++++ Records for the task ++++
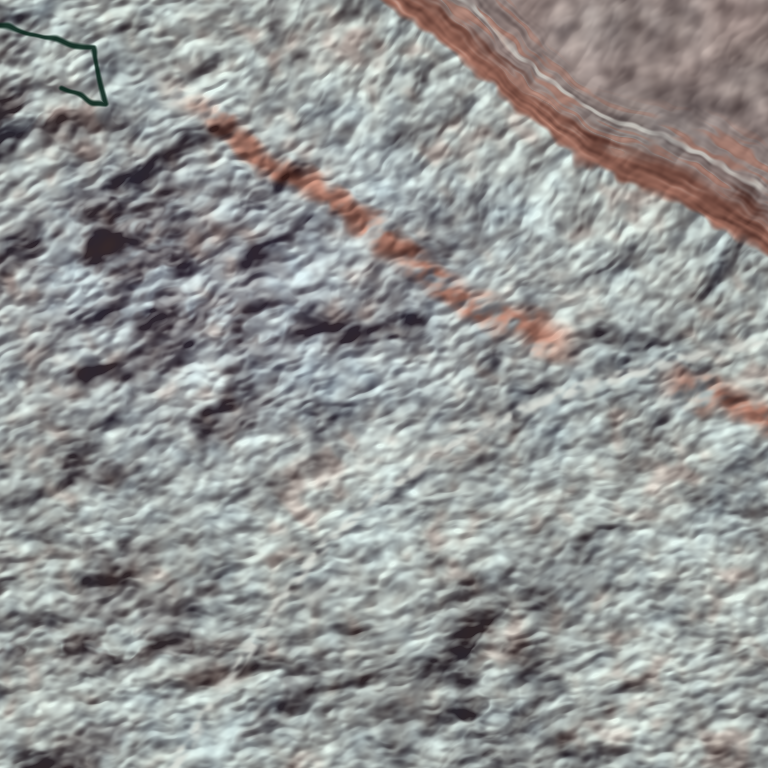
A WebGL 1 fragment shader for this texture:

```glsl
precision highp float;
uniform vec2 u_resolution;

const vec3 SHADOW = vec3(0.17, 0.145, 0.165), SUNLIT = vec3(0.86, 0.91, 0.885);
const vec3 RUST_DARK = vec3(0.22, 0.11, 0.09), RUST_LIGHT = vec3(0.78, 0.54, 0.46);
const vec3 EARTH_DARK = vec3(0.22, 0.17, 0.17), EARTH_LIGHT = vec3(0.84, 0.75, 0.72);
const vec3 WASH_PALE = vec3(0.88, 0.89, 0.86);
const vec3 RIVER_GREEN = vec3(0.04, 0.15, 0.11);
const vec2 SLANT = vec2(0.90, 0.43), STEEP = vec2(0.67, 0.74), FLAT = vec2(0.98, 0.20);
const vec2 LIGHT = vec2(-0.55, 0.83);
const vec2 RIDGE_FREQ = vec2(15.0, 29.0);
const float SAMPLE_STEP = 0.0025;
const float RELIEF_GAIN = 3.8;
const float RELIEF_CONTRAST = 0.42;
const float GRAIN = 0.34;
const float BASE_TONE = 0.70;

vec2 hash2(vec2 p) {
  vec3 q = fract(p.xyx * vec3(0.1031, 0.1030, 0.0973));
  q += dot(q, q.yzx + 33.33);
  return fract((q.xx + q.yz) * q.zy) * 2.0 - 1.0;
}

// Gradient noise, roughly -0.8 to 0.8
float noise(vec2 p) {
  vec2 i = floor(p), f = p - i, e = vec2(1.0, 0.0);
  vec2 w = f * f * f * (f * (f * 6.0 - 15.0) + 10.0);
  return mix(mix(dot(hash2(i), f), dot(hash2(i + e), f - e), w.x),
    mix(dot(hash2(i + e.yx), f - e.yx), dot(hash2(i + 1.0), f - 1.0), w.x), w.y);
}

vec2 along(vec2 p, vec2 dir) {
  return vec2(dot(p, dir), dot(p, vec2(-dir.y, dir.x)));
}

// Softly ridged height with crests following dir
float height(vec2 p, vec2 dir) {
  vec2 q = along(p, dir) * RIDGE_FREQ;
  float sum = 0.0, amp = 1.0;
  for (int i = 0; i < 3; i++) {
    float n = noise(q);
    sum += amp * (n - 0.6 * sqrt(n * n + 0.004));
    q = mat2(0.94, 0.34, -0.34, 0.94) * q * 1.9 + 17.3;
    amp *= 0.55;
  }
  return sum;
}

// Sunlit slope with broken shadows below the crests
float relief(vec2 p, vec2 dir) {
  vec2 e = LIGHT * SAMPLE_STEP;
  float s = RELIEF_GAIN * (height(p - e, dir) - height(p + e, dir));
  float hollow = noise(along(p, dir) * vec2(13.0, 25.0) + 61.0);
  return RELIEF_CONTRAST * s / sqrt(1.0 + s * s) - 0.38 * smoothstep(0.08, 0.36, hollow);
}

float segment(vec2 p, vec2 a, vec2 b) {
  vec2 d = b - a;
  return length(p - a - d * clamp(dot(p - a, d) / dot(d, d), 0.0, 1.0));
}

float blob(vec2 p, vec2 centre, vec2 size) {
  vec2 d = (p - centre) / size;
  return exp(-dot(d, d));
}

void main() {
  vec2 uv = gl_FragCoord.xy / u_resolution;
  vec2 bend = vec2(noise(uv * 8.0), noise(uv * 8.0 + 41.0));
  vec2 rough = vec2(noise(uv * 38.0 + 7.0), noise(uv * 38.0 + 73.0));
  vec2 p = uv + 0.014 * bend + 0.005 * rough;
  float fine = noise(along(uv, SLANT) * vec2(62.0, 100.0));

  // Signed distances from the two rock bands
  float bulge = 0.045 * exp(-pow((p.x - 0.76) / 0.11, 2.0));
  float scarp = (p.y - 1.0 + 0.65 * (p.x - 0.495) + bulge) / 1.19;
  float bx = p.x - 0.65;
  float spine = (p.y - 0.58 + 0.71 * min(bx, 0.0) + 0.36 * max(bx, 0.0)) / 1.2;

  // Relief directions change across the slopes
  float steepArea = smoothstep(0.01, 0.10, spine) * smoothstep(0.2, 0.45, uv.x);
  float lowArea = 1.0 - smoothstep(0.25, 0.55, uv.y);
  float slopes = mix(relief(p, SLANT), relief(p, FLAT), 0.8 * lowArea);
  float tone = BASE_TONE + mix(slopes, 0.8 * relief(p, STEEP), steepArea) + GRAIN * fine;
  tone += 0.22 * noise(uv * 5.0 + 3.0) + 0.22 * noise(uv * vec2(13.0, 19.0));

  // Shaded gullies and cliffs, broken along their length
  float leftBias = 1.0 - smoothstep(0.25, 0.7, uv.x);
  float gully = noise(along(p, SLANT) * vec2(6.0, 16.0) + 5.0) + 0.35 * rough.x;
  float crag = noise(along(p, SLANT) * vec2(15.0, 30.0) + 9.0) + 0.4 * fine;
  float cliffs = blob(p, vec2(0.04, 0.85), vec2(0.10, 0.03))
    + blob(p, vec2(0.17, 0.68), vec2(0.12, 0.09)) + blob(p, vec2(0.36, 0.58), vec2(0.18, 0.03))
    + blob(p, vec2(0.14, 0.16), vec2(0.20, 0.025)) + blob(p, vec2(0.62, 0.12), vec2(0.08, 0.13));
  float shade = smoothstep(0.14, 0.38, gully) * mix(0.15, 0.30, leftBias)
    + 0.55 * min(cliffs, 1.0) * smoothstep(-0.16, 0.14, crag);
  tone -= shade * (1.0 - 0.6 * steepArea);

  // Layered rock beyond the scarp, mottled at the far corner
  float beyond = smoothstep(-0.006, 0.006, scarp + 0.012 * rough.y);
  float mottled = smoothstep(0.08, 0.12, scarp + 0.04 * bend.x);
  float strata = scarp + 0.004 * rough.x;
  float layers = noise(vec2(p.x * 12.0, strata * 75.0)) + 0.7 * noise(vec2(p.x * 24.0, strata * 150.0));
  float mottle = 0.55 * noise(uv * 19.0) + 0.4 * rough.x;
  float rockTone = 0.5 + mix(0.42 * layers, mottle, mottled) + 0.27 * (tone - 0.55);
  tone = clamp(mix(tone, rockTone, beyond), 0.0, 1.08);

  // Mineral colours
  float hue = noise(uv * 9.0 + 23.0) + 0.7 * rough.y;
  vec3 color = mix(SHADOW, SUNLIT, tone) + hue * vec3(0.03, -0.004, -0.035);
  color.b += 0.03 * blob(uv, vec2(0.3, 0.62), vec2(0.35, 0.2));
  float stain = smoothstep(0.12, 0.6, hue) * 0.5 + 0.6 * min(shade, 1.0) * leftBias;
  stain = max(stain, beyond * (0.75 + 0.5 * bend.y));
  color = mix(color, mix(EARTH_DARK, EARTH_LIGHT, tone), stain);
  float scarpRust = max(1.0 - smoothstep(0.02, 0.055, scarp + 0.03 * layers),
    0.7 * (1.0 - mottled) * smoothstep(0.0, 0.3, layers));
  float reach = smoothstep(0.17, 0.34, uv.x) * (1.0 - smoothstep(0.70, 0.77, uv.x)) + smoothstep(0.84, 0.91, uv.x);
  float spineEdge = abs(spine + 0.014 * rough.x + 0.012 * bend.y);
  float spineRust = reach * (1.0 - smoothstep(0.003, 0.028, spineEdge)) * smoothstep(-0.5, 0.05, crag);
  color = mix(color, mix(RUST_DARK, RUST_LIGHT, tone), 0.9 * max(beyond * scarpRust, spineRust));

  // Pale wash, frayed and interrupted, and a thin pale rim
  vec2 w = p + 0.010 * rough.yx;
  float fall = exp((0.23 - w.x) / 0.3);
  float wash = abs(w.y - 0.6 * (1.0 - fall)) / sqrt(1.0 + 4.0 * fall * fall);
  float pale = 0.75 * (1.0 - smoothstep(0.001, 0.012, wash)) * smoothstep(-0.45, 0.3, fine + rough.x);
  float rim = 1.0 - smoothstep(0.001, 0.005, abs(strata - 0.066));
  color = mix(color, WASH_PALE, max(pale, 0.6 * rim * smoothstep(-0.3, 0.2, rough.y)));

  // Narrow river
  vec2 r = uv + 0.008 * rough;
  float river = min(segment(r, vec2(0.0, 0.967), vec2(0.12, 0.937)), segment(r, vec2(0.12, 0.937), vec2(0.137, 0.863)));
  river = min(river, segment(r, vec2(0.137, 0.863), vec2(0.08, 0.885)));
  color = mix(color, RIVER_GREEN, 0.9 * (1.0 - smoothstep(0.001, 0.005, river)));
  gl_FragColor = vec4(clamp(color, 0.0, 1.0), 1.0);
}
```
++++
--- Work required ---
The response consists of the lines above that contain "beyond".

--- Response to this exercise ---
  // Layered rock beyond the scarp, mottled at the far corner
  float beyond = smoothstep(-0.006, 0.006, scarp + 0.012 * rough.y);
  tone = clamp(mix(tone, rockTone, beyond), 0.0, 1.08);
  stain = max(stain, beyond * (0.75 + 0.5 * bend.y));
  color = mix(color, mix(RUST_DARK, RUST_LIGHT, tone), 0.9 * max(beyond * scarpRust, spineRust));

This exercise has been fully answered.